So what destroys the L is not heat the microwave produces it's it's just the microwaves themselves. So this is a causal argument. Anytime you're making an argument that something called something else, that requires a couple of assumptions. But the most important of them is that there's no alternate cause.
So for this argument, the assumption is that there's no other way that the heat from the microwaves could be destroying that enzyme. They eliminated one possible way, basically the final temperature. So the 50 part is the same on the stove and in the microwave, so it's not the 50 degrees Celsius end temperature that's destroying the enzyme. So since they've eliminated the final temperature, they've eliminated heat entirely.
Our assumption is well, there's no other way that heat could destroy the enzyme in the microwave. So on the answers, the correct answer is going to attack that assumption that's going to make it less likely that there's no other way. The easiest way to do that would be to provide another way to answer choice A, heating raw milk and a microwave oven to a temperature of 100 degrees Celsius destroys nearly all of the L.
Well what happens when you heat it to 100 degrees doesn't really matter. We're trying to figure out when you heat it to 50 degrees, is it the microwaves or is it the heat that's destroying the enzyme? What happens at 100 degrees is outside the scope of this argument. Answer choice B, enzymes in raw milk that are destroyed through excessive heating can be replaced by adding enzymes that have been extracted from other sources.
So in other words, when you ruin your milk, you could fix it using some chemical process. Well, what happens to it after it's ruined isn't gonna help us prove what ruined it? What destroyed those enzymes? So B is also not our answer. Answer choice C.
A liquid exposed to a conventional heat source of exactly 50 degrees Celsius will reach that temperature more slowly than it would if it were exposed to a conventional heat source hotter than 50 degrees. Well, I have no clue in the argument exactly what kind of heat source they used. They said it was a heat source of 50 degrees celsius.
So I guess that's exactly 50 degrees Celsius. What happens with hotter heat sources doesn't really matter things hotter than 50 just like A not our answer. D says milk has been heated in a microwave oven doesn't taste noticeably different from milk that's been briefly heated by exposure to a conventional heat source. I'd say okay, well apparently enzyme L doesn't affect the taste.
Whether you can taste it there doesn't help you figure out where it came from or what destroyed it. So D is not our answer, which means that E has to be our answer. It's the only one left. Let's see why. Answer choice E says, heating a liquid by microwaves creates small zones within it that are much hotter than the overall temperature that the liquid will ultimately reach.

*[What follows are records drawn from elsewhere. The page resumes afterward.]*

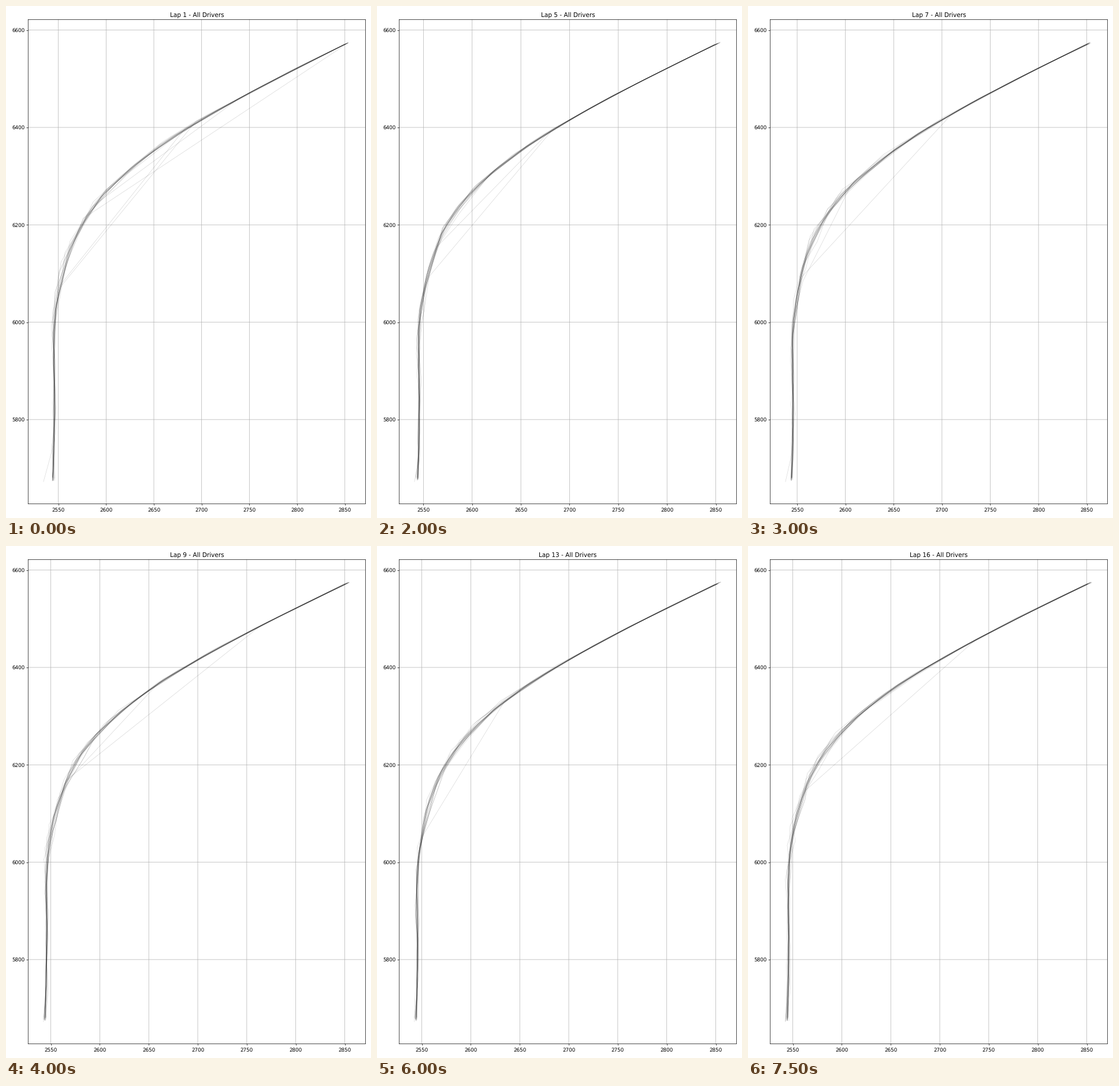
A matplotlib script for the animation above (8000 ms loop, 632 px wide and 885 px high).

```python
import numpy as np
import matplotlib.pyplot as plt
from matplotlib.animation import FuncAnimation
from matplotlib.ticker import MultipleLocator

W, H, DPI = 632, 885, 63.2
LAPS, DRIVERS, STEP = 16, 20, 500
X_MAX, Y_MIN, Y_MAX = 2855.5, 5672.3, 6576.3
MARGIN = 0.05

plt.rcParams.update({"font.family": "DejaVu Sans", "text.hinting": "none"})


def bell(y, center, width):
    return np.exp(-((y - center) / width) ** 2)


def racing_line(y):
    """x on the ideal line: a straight that bends smoothly into a slope."""
    bend = 98 * np.logaddexp(0, (y - 6295) / 90)
    entry = 1.5 * np.exp(-(y - 5672) / 45)
    return 2545.4 + bend - entry - 2.8 * bell(y, 5995, 95)


def x_min(lap):
    """Leftmost sample: the first laps stray further out."""
    return np.interp(lap, [1, 5, 7, 9], [2534.4, 2540.8, 2537.9, 2542.5])


def driver_path(rng):
    start, end = rng.uniform(5673.5, 5682), rng.uniform(6570, 6575.5)
    ys = start + np.cumsum(rng.uniform(35, 85, 30))
    ys = np.r_[start, ys[ys < end - 15], end]
    corner = bell(ys, 6200, 190)
    # Heavy tails give the odd sample well off the line
    error = np.clip(rng.standard_t(3, ys.size), -4, 4)
    xs = racing_line(ys) - 0.8 * corner + (0.5 + 0.9 * corner) * error
    return np.c_[xs, ys]


def cut(path, low, high):
    """Drop the samples between two heights, leaving a straight chord."""
    y = path[:, 1]
    return path[(y < low) | (y > high)]


def lap_paths(lap):
    rng = np.random.default_rng(100 + lap)
    paths = [driver_path(rng) for _ in range(DRIVERS)]
    paths[0][0] = x_min(lap), Y_MIN
    for k in range(1, 2 + 12 // (lap + 3)):
        low = rng.uniform(6050, 6280)
        paths[k] = cut(paths[k], low, low + rng.uniform(130, 300))
    return paths


fig = plt.figure(figsize=(W / DPI, (H + 0.01) / DPI), dpi=DPI, facecolor="white")
left, right, top, bottom = 38.3, 622.4, 23.5, 860.4
ax = fig.add_axes([left / W, 1 - bottom / H, (right - left) / W, (bottom - top) / H])
ax.xaxis.set_major_locator(MultipleLocator(50))
ax.yaxis.set_major_locator(MultipleLocator(200))
ax.grid(True, snap=False)
for spine in ax.spines.values():
    spine.set_snap(False)
title = ax.set_title("")
lines = [ax.plot([], [], color="black", lw=0.6, alpha=0.2)[0] for _ in range(DRIVERS)]


def update(i):
    lap = i + 1
    x0 = x_min(lap)
    mx, my = MARGIN * (X_MAX - x0), MARGIN * (Y_MAX - Y_MIN)
    ax.set_xlim(x0 - mx, X_MAX + mx)
    ax.set_ylim(Y_MIN - my, Y_MAX + my)
    title.set_text(f"Lap {lap} - All Drivers")
    for line, path in zip(lines, lap_paths(lap)):
        line.set_data(path[:, 0], path[:, 1])
    return lines


anim = FuncAnimation(fig, update, frames=LAPS, interval=STEP, repeat=True, repeat_delay=0)
plt.show()
```
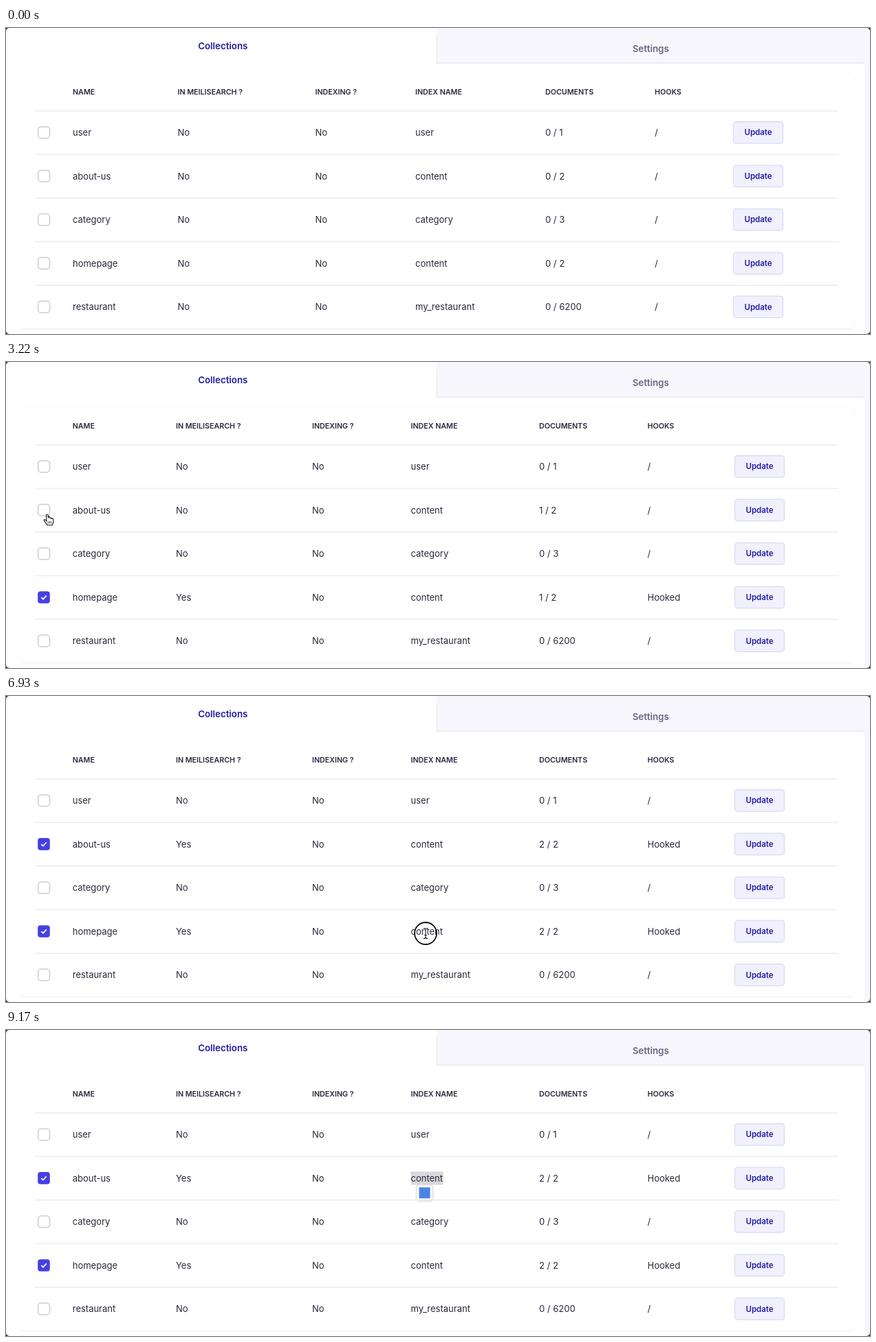
An HTML page with a canvas for the animation above (9.52 s loop, 1256 by 446 pixels).

```html
<!DOCTYPE html>
<html lang="en">
<head>
<meta charset="utf-8">
<title>Collections</title>
<style>
  html, body { margin: 0; width: 100%; height: 100%; overflow: hidden; background: #fff; }
  canvas { display: block; width: 1256px; height: 446px; }
</style>
</head>
<body>
<canvas id="stage" width="1256" height="446"></canvas>
<script>
const ctx = document.getElementById('stage').getContext('2d');
const LOOP = 9520, STEP = 70;
const INK = '#28283c', INDIGO = '#211c9f', LAVENDER = '#f7f6fc', RULE = '#ededf3';
const FIRST_ROW = 152.3, ROW_GAP = 63.55;

const HEADERS = ['NAME', 'IN MEILISEARCH ?', 'INDEXING ?', 'INDEX NAME', 'DOCUMENTS', 'HOOKS'];
const ROWS = [
  ['user', 'user', 1],
  ['about-us', 'content', 2],
  ['category', 'category', 3],
  ['homepage', 'content', 2],
  ['restaurant', 'my_restaurant', 6200]
];
const WIDE = { columns: [97, 249.5, 449.5, 595, 784, 943], button: 1057.5 };
const TIGHT = { columns: [96.7, 247, 445, 588.5, 775, 932.5], button: 1059.5 };
const HOMEPAGE_AT = 2450, ABOUT_AT = 3780;

// Cursor tracks: time, x, y, shape from that time on
const TRACKS = [
  [
    [210, 84, 432, 'arrow'], [840, 69, 344, 'arrow'], [1120, 62, 345, 'hand'],
    [1260, 60, 345, 'hand'], [1400, 52, 344, 'hand'], [1540, 37, 343, 'arrow'],
    [1680, 53, 342, 'hand'], [2030, 54, 342.5, 'hand'], [2660, 54, 342.5, 'arrow'],
    [3150, 60, 228, 'hand'], [3220, 60, 222, 'hand'], [3570, 57, 213, 'hand'],
    [4340, 57, 213, 'hand'], [4480, 62, 240, 'arrow'], [4900, 120, 450, 'arrow']
  ],
  [
    [5950, 649, 426, 'arrow'], [6440, 604, 339, 'beam'], [6860, 610, 346, 'beam'],
    [7350, 610, 346, 'beam'], [7420, 610, 334, 'arrow'], [7770, 609, 224, 'beam'],
    [7840, 609, 219, 'beam'], [8400, 609, 219, 'arrow'], [8540, 620, 428, 'arrow'],
    [8890, 620, 428, 'arrow'], [9170, 624, 452, 'arrow']
  ]
];
// Click rings: start, end, radius
const RINGS = [
  [2170, 2240, 29], [3570, 3640, 29],
  [6930, 7070, 16], [7140, 7210, 16], [7910, 7980, 16], [8050, 8190, 16]
];

function text(str, x, y, size, weight, color, align = 'left') {
  ctx.font = `${weight} ${size}px Inter, "Liberation Sans", sans-serif`;
  ctx.textAlign = align;
  ctx.fillStyle = color;
  ctx.fillText(str, x, y);
}

function rect(x, y, w, h, color) {
  ctx.fillStyle = color;
  ctx.fillRect(x, y, w, h);
}

function box(x, y, w, h, radius, fill, stroke, width = 1.3) {
  ctx.beginPath();
  ctx.roundRect(x, y, w, h, radius);
  if (fill) { ctx.fillStyle = fill; ctx.fill(); }
  if (stroke) { ctx.strokeStyle = stroke; ctx.lineWidth = width; ctx.stroke(); }
}

function drawPage() {
  rect(0, 0, 1256, 446, '#fff');
  rect(0, 0, 3, 446, '#fbfbfd');
  rect(1248, 0, 8, 446, LAVENDER);
  rect(626, 0, 630, 51, LAVENDER);
  rect(626, 10, 1, 42, '#e6e6ef');
  rect(626, 50.5, 622, 1.3, '#e6e6ef');
  text('Collections', 315.3, 31.4, 13.3, 600, INDIGO, 'center');
  text('Settings', 937.2, 35.2, 13.3, 600, '#666680', 'center');
  box(19.5, 66.5, 1213, 372, 5, null, '#fafafc', 1);
  rect(24, 438, 1204, 1, '#efeff4');
}

function drawCheckbox(y, checked) {
  if (!checked) {
    box(46.7, y - 8.4, 16.8, 16.8, 4, '#fff', '#cbcbd8', 1.5);
    return;
  }
  box(46.2, y - 8.8, 17.6, 17.6, 4, '#443fe6');
  ctx.beginPath();
  ctx.moveTo(51.3, y + 0.2);
  ctx.lineTo(54, y + 2.7);
  ctx.lineTo(58.8, y - 2.6);
  ctx.strokeStyle = '#fff';
  ctx.lineWidth = 1.8;
  ctx.stroke();
}

function drawSelection(row, color, icon) {
  const y = FIRST_ROW + row * ROW_GAP;
  rect(588.5, y - 9.5, 47.2, 19.3, color);
  if (!icon) return;
  const left = row === 1 ? 596.5 : 597.5;
  ctx.save();
  ctx.shadowColor = 'rgba(0,0,0,.16)';
  ctx.shadowBlur = 3;
  ctx.shadowOffsetY = 1;
  box(left, y + 10, 24, 23, 3, '#fafafa');
  ctx.restore();
  box(left, y + 10, 24, 23, 3, null, '#dedee2', 1);
  rect(left + 4, y + 13.5, 16, 16, '#4d83e6');
}

function drawSelections(t) {
  if (t >= 7140 && t < 7980) drawSelection(3, '#b3d6fd', t >= 7280);
  if (t >= 8050) drawSelection(1, t >= 9170 ? '#d9d9dc' : '#b3d6fd', t >= 8400);
}

function drawTable(t) {
  const { columns, button } = t < HOMEPAGE_AT ? WIDE : TIGHT;
  const checked = { 'homepage': t >= HOMEPAGE_AT, 'about-us': t >= ABOUT_AT };
  const indexed = checked['homepage'] + checked['about-us'];

  HEADERS.forEach((label, i) => text(label, columns[i], 97.3, 10.7, 600, INK));
  ROWS.forEach(([name, index, total], i) => {
    const y = FIRST_ROW + i * ROW_GAP;
    const on = checked[name];
    const done = index === 'content' ? indexed : 0;
    rect(42, y - 32.3, 1168, 1.6, RULE);
    drawCheckbox(y, on);
    [name, on ? 'Yes' : 'No', 'No', index, `${done} / ${total}`, on ? 'Hooked' : '/']
      .forEach((cell, c) => text(cell, columns[c], y + 4.9, 13, 400, INK));
    box(button, y - 15.8, 72, 31.6, 4, '#f1f0fd', '#dcdbf2');
    text('Update', button + 36, y + 4, 11.4, 600, INDIGO, 'center');
  });
}

const arrowPath = new Path2D('M0 0V13.2L3 10.5L5.1 15.3L7.4 14.3L5.3 9.7H9.4Z');
const handPath = new Path2D('M-1.5 1.3C-1.5-.5 1-.5 1.1 1.3L1.5 5.3C2-.0 4 5 4.2 6C5 4.8 6.4 5.3 6.6 6.6' +
  'C7.6 5.7 8.8 6.3 8.8 7.8V11C8.8 13 7.5 13.6 7.3 15.8H-.2C-.6 13.5-3.5 11.2-4.6 9.3C-5.4 7.8-3.8 7.2-2.8 8.2L-1 9.8Z');
const knucklePath = new Path2D('M1.2 10.3V13.3M3.4 10.3V13.3M5.6 10.3V13.3');
const beamPath = new Path2D('M-3.2-7.5Q0-7.5 0-5.5Q0-7.5 3.2-7.5M0-5.5V5.5M-3.2 7.5Q0 7.5 0 5.5Q0 7.5 3.2 7.5M-1.8 2.5H1.8');

function strokePath(path, color, width) {
  ctx.strokeStyle = color;
  ctx.lineWidth = width;
  ctx.stroke(path);
}

const shapes = {
  arrow() {
    strokePath(arrowPath, '#fff', 2);
    ctx.fillStyle = '#000';
    ctx.fill(arrowPath);
  },
  hand() {
    ctx.fillStyle = '#fff';
    ctx.fill(handPath);
    strokePath(handPath, '#111', 1.1);
    strokePath(knucklePath, '#111', 0.9);
  },
  beam() {
    strokePath(beamPath, '#fff', 2.6);
    strokePath(beamPath, '#111', 1.1);
  }
};

function cursorAt(t) {
  const track = TRACKS.find(keys => t >= keys[0][0] && t < keys[keys.length - 1][0]);
  if (!track) return null;
  const next = track.findIndex(key => key[0] > t);
  const [t0, x0, y0, shape] = track[next - 1];
  const [t1, x1, y1] = track[next];
  const p = (t - t0) / (t1 - t0);
  const ease = Math.sin(p * Math.PI / 2);
  return { x: x0 + (x1 - x0) * ease, y: y0 + (y1 - y0) * ease, shape };
}

function drawCursor(t) {
  const cursor = cursorAt(t);
  if (!cursor) return;
  ctx.save();
  ctx.translate(cursor.x, cursor.y);
  ctx.lineJoin = 'round';
  shapes[cursor.shape]();
  const ring = RINGS.find(([from, to]) => t >= from && t < to);
  if (ring) {
    ctx.beginPath();
    ctx.arc(0, 0, ring[2], 0, Math.PI * 2);
    ctx.strokeStyle = '#111';
    ctx.lineWidth = 1.8;
    ctx.stroke();
  }
  ctx.restore();
}

function drawCorners() {
  ctx.beginPath();
  ctx.rect(0, 0, 1256, 446);
  ctx.roundRect(0, 0, 1256, 446, 5);
  ctx.fillStyle = '#3a3a42';
  ctx.fill('evenodd');
}

function frame() {
  const t = Math.floor((performance.now() % LOOP) / STEP) * STEP;
  drawPage();
  drawSelections(t);
  drawTable(t);
  drawCursor(t);
  drawCorners();
  requestAnimationFrame(frame);
}
frame();
</script>
</body>
</html>
```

When you heat in the microwave, the heat itself is different than the heat on the stove, even though they reach the same final temperature, the way they get there is different in a way that suggests that maybe it is the heat in the microwave that's destroying the enzyme. Parts of the milk is getting really, really hot. Maybe that's what's causing the enzyme to be destroyed.
Since answer choice E provides us with an alternate cause, it weakens the overall argument.